[2] Rabindranath Tagore 1929: 73-74) “Ideals of Education”, The Visva-Bharati Quarterly (April-July), 73-4.

[3] Iyengar, Sreenivasa K.R. Indian Writing in English, 5th Edition (New Delhi: Sterling, 1985),p101

[4] Sri Aurobindo, A Preface on National Education,Two articles in the “Arya“(Nov-Dec 1920 and January 1921) http://intyoga.online.fr/preface.htm

[5] Amartya Sen, The Argumentative Indian: Writings on Indian Culture, History and Identity (London: Penguin, 2005) 92ff.

[6]  Sri Aurobindo, The Foundations of Indian Culture, p.81

[7] (ibid p 81)

[8] Kathleen M O’Connell, Rabindranath Tagore on Education. http://www.infed.org/thinkers/tagore.htm

[9] Bardhan, Kalpana. Of Love, Nature, and Devotion: Selected Songs of Rabindranath Tagore (New Delhi: OUP,2008) p 218.

[11] Complete Poems, Volume 2- The Complete Works of Sri Aurobindo, p 178.

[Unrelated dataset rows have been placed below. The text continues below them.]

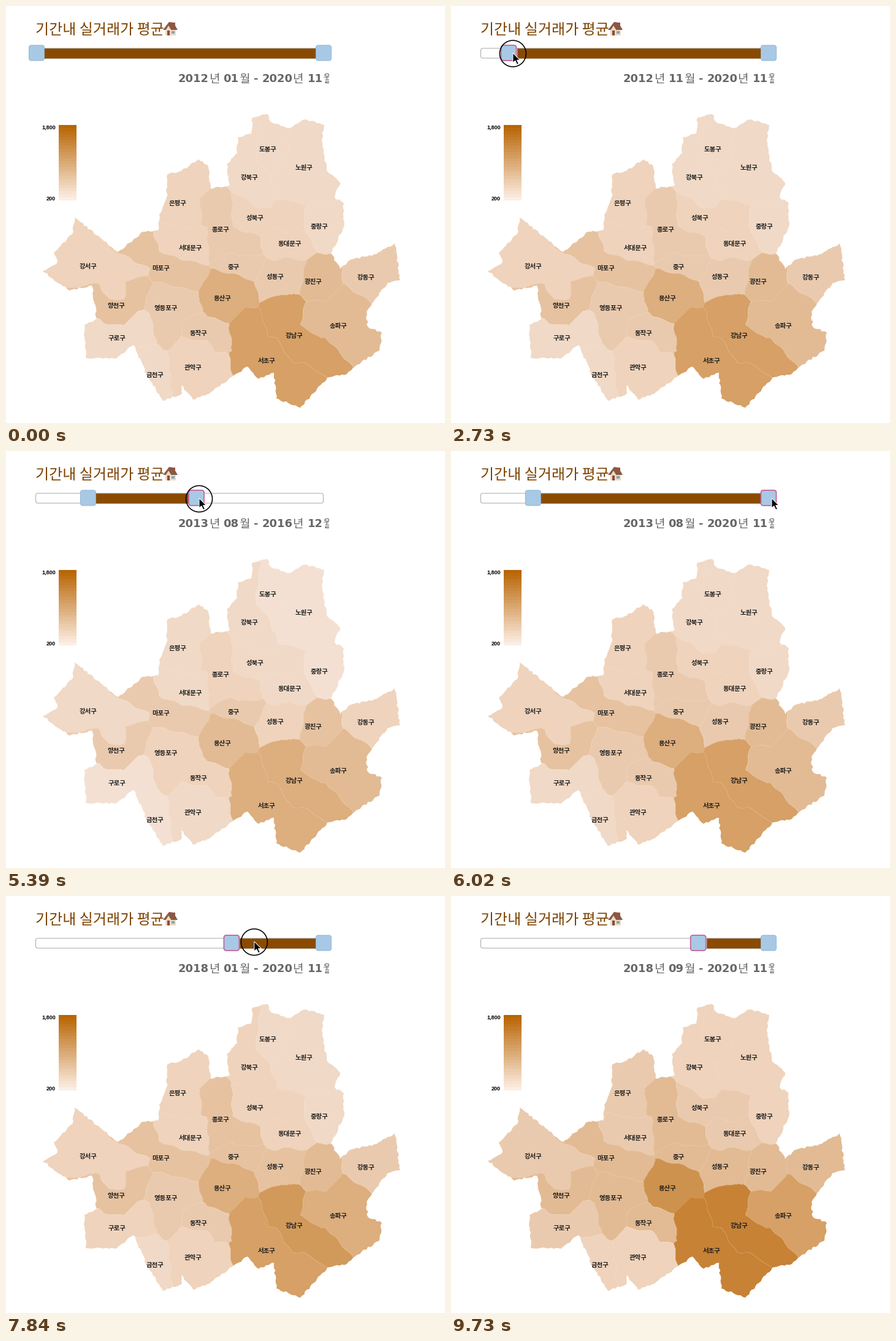
Animation, 716 px wide and 680 px high, one loop 9.8 s. Source, as a matplotlib script:

```python
import random
import numpy as np
import matplotlib.pyplot as plt
from matplotlib.animation import FuncAnimation
from matplotlib.colors import to_rgb
from matplotlib.patches import Circle, FancyBboxPatch, Polygon, Rectangle
from matplotlib.transforms import Affine2D

W, H, STEP, LOOP = 716, 680, 70, 9800
PX = 0.72  # points per pixel at 100 dpi
KR = "Noto Sans CJK JP"

fig = plt.figure(figsize=(W / 100, H / 100), dpi=100, facecolor="white")
ax = fig.add_axes([0, 0, 1, 1])
ax.axis("off")

# ---- key corners of the city outline, clockwise; the jags are random ----
SHORE = [
    (365, 292), (360, 258), (377, 240), (378, 214), (400, 208), (402, 182), (426, 176),
    (432, 189), (462, 199), (487, 185), (519, 194), (515, 220), (523, 268), (545, 288),
    (536, 312), (551, 322), (551, 360), (530, 403), (545, 429), (564, 413), (605, 404),
    (634, 387), (643, 447), (622, 452), (588, 499), (590, 523), (613, 533), (609, 562),
    (580, 580), (556, 600), (524, 606), (480, 655), (441, 640), (437, 598), (412, 608),
    (394, 588), (372, 602), (332, 632), (305, 642), (286, 618), (287, 632), (256, 644),
    (229, 600), (208, 553), (196, 562), (180, 575), (130, 574), (128, 520), (148, 510),
    (140, 456), (103, 464), (60, 432), (84, 418), (78, 402), (108, 372), (112, 345),
    (183, 401), (224, 368), (248, 366), (250, 340), (262, 312), (263, 275), (287, 268),
    (314, 250), (330, 262), (334, 298)]

# Each district owns the ground nearest to its seeds.
# name, label spot, price level over all years, level in the last years, seeds
DISTRICTS = [
    ("도봉구", (427, 233), 1, 2, [(430, 230)]),
    ("노원구", (486, 263), 1, 2, [(488, 235), (470, 285), (508, 285)]),
    ("강북구", (397, 279), 1.45, 2, [(388, 225), (388, 275), (405, 310)]),
    ("성북구", (406, 345), 2, 3, [(392, 330), (405, 350), (455, 350)]),
    ("중랑구", (511, 359), 1, 2, [(515, 357)]),
    ("동대문구", (463, 387), 2, 3, [(440, 383), (466, 382)]),
    ("은평구", (280, 321), 2, 3, [(290, 335), (300, 285)]),
    ("서대문구", (301, 394), 2, 3, [(280, 385), (312, 393)]),
    ("종로구", (350, 364), 3.42, 5, [(345, 330), (347, 390), (392, 390)]),
    ("중구", (371, 425), 3.45, 5, [(365, 424), (395, 424)]),
    ("용산구", (353, 476), 6, 9, [(338, 470), (360, 446), (378, 460), (358, 497)]),
    ("성동구", (439, 441), 3.42, 5, [(434, 444), (458, 440)]),
    ("광진구", (501, 449), 5, 5, [(510, 449)]),
    ("강동구", (587, 442), 3, 5, [(587, 442)]),
    ("송파구", (542, 521), 5.45, 7, [(511, 512), (555, 492), (554, 534)]),
    ("강남구", (470, 537), 7.42, 10, [(455, 500), (485, 552), (512, 572)]),
    ("서초구", (425, 578), 7, 10, [(383, 525), (395, 590), (430, 585), (487, 608)]),
    ("동작구", (314, 533), 3, 5, [(346, 530), (312, 530)]),
    ("관악구", (305, 589), 2, 2, [(308, 558), (340, 598), (290, 590)]),
    ("금천구", (243, 601), 1, 2, [(225, 580), (243, 595)]),
    ("영등포구", (261, 492), 3, 5, [(292, 482), (252, 475), (262, 521)]),
    ("구로구", (181, 541), 1.42, 3, [(145, 542), (175, 540), (218, 530)]),
    ("양천구", (180, 488), 4, 5, [(143, 478), (180, 498), (212, 462)]),
    ("강서구", (134, 424), 2, 3, [(135, 430), (178, 458), (205, 428)]),
    ("마포구", (253, 427), 4, 5, [(217, 405), (262, 430), (301, 441)]),
]
SHADES = np.array([to_rgb(c) for c in (
    "#f4e0d2", "#f0d9c6", "#efd3bc", "#eacaae", "#e6c2a0", "#e2bb94",
    "#ddae7e", "#d6a066", "#d19a5a", "#cd924e", "#c78236")])


def roughen(points, rng):
    """Cut each side into short steps and nudge the new corners."""
    points, out = np.array(points, float), []
    for a, b in zip(points, np.roll(points, -1, axis=0)):
        d = b - a
        side = np.array([-d[1], d[0]]) / np.hypot(*d)
        n = max(1, int(np.hypot(*d) // 4))
        for k in range(n):
            out.append(a + d * k / n + side * (rng.uniform(-1.5, 1.5) if k else 0))
    return out


def nearest_district():
    y, x = np.mgrid[0:H, 0:W] + 0.5
    u = x + 1.3 * np.sin(y / 5 + x / 17)
    v = y + 1.3 * np.sin(x / 6 + y / 13)
    return np.argmin([np.min([(u - a) ** 2 + (v - b) ** 2 for a, b in row[-1]], axis=0)
                      for row in DISTRICTS], axis=0)


cell = nearest_district()
seam = (cell != np.roll(cell, 1, 0)) | (cell != np.roll(cell, 1, 1))
level_all, level_new = (np.array([row[k] for row in DISTRICTS]) for k in (2, 3))


def paint(shift):
    """Map picture for prices moved by some levels; None means the last years."""
    level = level_new if shift is None else np.rint(level_all + shift).astype(int)
    picture = SHADES[level][cell]
    picture[seam] += 0.2 * (np.array([1, 0.93, 0.85]) - picture[seam])
    return picture


city = ax.imshow(paint(0), extent=(0, W, H, 0), interpolation="nearest", aspect="auto")
ax.set_xlim(0, W)
ax.set_ylim(H, 0)
land = ax.add_patch(Polygon(roughen(SHORE, random.Random(4)), fc="none", ec="none"))
city.set_clip_path(land)
for name, (x, y), *_ in DISTRICTS:
    ax.text(x, y + 4, name, family=KR, weight="bold", size=10.4 * PX,
            color="#1c1c1c", ha="center", va="baseline")

# ---- legend ----
TOP, BOTTOM, BANDS = 194, 316.5, 25
dark, pale = np.array(to_rgb("#b86504")), np.array(to_rgb("#fceee4"))
for k in range(BANDS):
    h = (BOTTOM - TOP) / BANDS
    ax.add_patch(Rectangle((86, TOP + k * h), 29, h + 0.3, lw=0,
                           fc=dark + (pale - dark) * k / (BANDS - 1)))
for y, label in ((201, "1,800"), (317, "200")):
    ax.text(81, y, label, family="Liberation Sans", weight="bold", size=9 * PX,
            ha="right", va="baseline")

# ---- title and house ----
ax.text(48, 46.5, "기간내 실거래가 평균", family=KR, size=24 * PX, color="#7d4200",
        va="baseline")


def block(x, y, w, h, color):
    ax.add_patch(Rectangle((x, y), w, h, fc=color, lw=0))


block(272, 27, 4, 10, "#a5523f")
block(260, 36, 17, 12, "#ecd8c2")
ax.add_patch(Polygon([(256, 39), (266, 26), (273, 27), (280, 39)], fc="#8a5845", lw=0))
ax.add_patch(Polygon([(260, 40), (265, 32), (270, 40)], fc="#ecd8c2", lw=0))
block(263, 40, 4, 8, "#8c4a35")
block(270, 41, 5, 4, "#7fa6bd")

# ---- slider ----
MONTHS, X0, X1 = 106, 50, 518


def box(x, y, w, h, r, **kw):
    style = f"round,pad=0,rounding_size={r}"
    return ax.add_patch(FancyBboxPatch((x, y), w, h, boxstyle=style, **kw))


box(48.5, 69, 469, 16, 3.5, fc="white", ec="#a8a8a8", lw=PX)
fill = ax.add_patch(Rectangle((X0, 69), 1, 16, fc="#8a4b00", ec="#8f6a45", lw=0.8 * PX))
knobs = [box(0, 64, 25, 25, 4, fc="#a8c9e5") for _ in range(2)]

# ---- period text, cut off at the right like its box ----
runs = [ax.text(0, 0, "", color="#666666", va="baseline", clip_on=True) for _ in range(9)]
for run in runs:
    run.set_clip_path(Rectangle((270, 100), 257, 35, transform=ax.transData))


def write_period(left, right):
    words = [f"{2012 + left // 12}", "년", f"{left % 12 + 1:02d}", "월", "-",
             f"{2012 + right // 12}", "년", f"{right % 12 + 1}", "월"]
    x = 280.5
    for run, word in zip(runs, words):
        hangul = word in "년월"
        run.set(text=word, x=x, y=124.5, family=KR if hangul else "DejaVu Sans",
                weight="normal" if hangul else "bold", size=(19 if hangul else 18) * PX)
        x += 17.8 if hangul else 7.5 if word == "-" else 12.53 * len(word)
        x += 6.2 if word in "월년-" else 0


# ---- pointers, drawn around their hot spot ----
def part(shape, color, edge="none", width=0.0):
    return ax.add_patch(Polygon(shape, fc=color, ec=edge, lw=width * PX, zorder=6))


arrow = [part([(0, 0), (0, 16), (3.8, 12.6), (6.8, 18.8), (9.4, 17.6), (6.6, 11.6),
               (11.6, 11.6)], "black", "white", 1)]
lean = Affine2D().rotate_deg(-24).transform
tree = [part(lean([(-3, 34), (3, 34), (3, 42), (-3, 42)]), "#d86f78", "#f3d0cf", 1)]
for k in (2, 1, 0):
    y, half = 3 + 8 * k, 9 + 3 * k
    tree.append(part(lean([(0, y), (half, y + 17), (0, y + 20), (-half, y + 17)]),
                     ("#a6ec3f", "#92e52b", "#7bd822")[k], "#e6f6c4", 1.2))
turn = np.arange(10) * np.pi / 5
spike = np.where(np.arange(10) % 2, 2, 5)
tree.append(part(np.c_[spike * np.sin(turn), 2 - spike * np.cos(turn)], "#f3e27a"))
ring = ax.add_patch(Circle((0, 0), 21.5, fc="none", ec="black", lw=1.6 * PX, zorder=5))

# pointer glides: start, end, where to
START = (520, 40)
GLIDES = [(70, 280, (345, 430)), (490, 560, (135, 632)), (770, 1190, (516, 76)),
          (1330, 1610, (73, 80)), (1610, 1750, (50, 76)), (2170, 3150, (134, 77)),
          (3360, 3500, (330, 379)), (3500, 3612, (518, 76)), (3612, 4130, (310, 76)),
          (4830, 4900, (315, 77)), (5390, 5880, (523, 77)), (6440, 7000, (147, 78)),
          (7280, 7910, (414, 74)), (8750, 9310, (670, 700))]
# knob drags: press, release, knob, grip offset
DRAGS = [(2170, 3220, 0, 0), (3640, 4340, 1, 0), (5250, 6020, 1, 5), (7140, 8050, 0, 12)]
# looks from a given time on
MODES = [(0, "none"), (70, "tree"), (1260, "press"), (1330, "tree"), (1750, "arrow"),
         (1820, "press"), (3220, "arrow"), (3430, "tree"), (3570, "arrow"),
         (3710, "press"), (4340, "arrow"), (5250, "press"), (6020, "arrow"),
         (7140, "press"), (8050, "arrow"), (8750, "tree"), (9310, "none")]
FOCUS = [(0, None), (1260, 1), (1820, 0), (3710, 1), (7140, 0)]
PRICES = [(0, 0), (3010, 0.1), (4410, -0.94), (5740, -0.4), (6160, 0.1), (8120, None)]


def latest(track, t):
    return [v for start, v in track if start <= t][-1]


def pointer_at(t):
    spot = np.array(START, float)
    for a, b, goal in GLIDES:
        s = np.clip((t - a) / (b - a), 0, 1)
        spot += (np.array(goal) - spot) * s * s * (3 - 2 * s)
    return spot


def months_at(t):
    """Knobs trail the pointer by one step and snap to months."""
    months = [0, MONTHS]
    for press, release, knob, grip in DRAGS:
        if press <= t:
            x = pointer_at(np.clip(t - STEP, press, release))[0] - grip
            months[knob] = int(np.clip(round((x - X0) / (X1 - X0) * MONTHS), 0, MONTHS))
    return months


def draw(i):
    t = i * STEP
    months = months_at(t)
    xs = [X0 + (X1 - X0) * m / MONTHS for m in months]
    x, y = pointer_at(t)
    mode, focus = latest(MODES, t), latest(FOCUS, t)

    # a focused knob keeps a thin gap to the bar
    ends = xs[0] + 13.5 * (focus == 0), xs[1] - 13.5 * (focus == 1)
    fill.set(x=ends[0], width=ends[1] - ends[0])
    for k, knob in enumerate(knobs):
        hover = mode in ("arrow", "press") and abs(x - xs[k]) < 15
        edge = "#c4659d" if focus == k else "#8796a8" if hover else "#92b5d3"
        knob.set(x=xs[k] - 12.5, edgecolor=edge, linewidth=(1.8 if focus == k else 1) * PX)
    write_period(*months)
    city.set_data(paint(latest(PRICES, t)))

    move = Affine2D().translate(x, y) + ax.transData
    for shapes, shown in ((arrow, mode in ("arrow", "press")), (tree, mode == "tree")):
        for shape in shapes:
            shape.set_transform(move)
            shape.set_visible(shown)
    ring.set_visible(mode == "press")
    ring.center = x, y + 1
    return []


anim = FuncAnimation(fig, draw, frames=LOOP // STEP, interval=STEP, repeat=True,
                     repeat_delay=0, init_func=lambda: draw(0))
plt.show()
```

[12] Op cit p. 180– Baroda, c. 1898 – 1902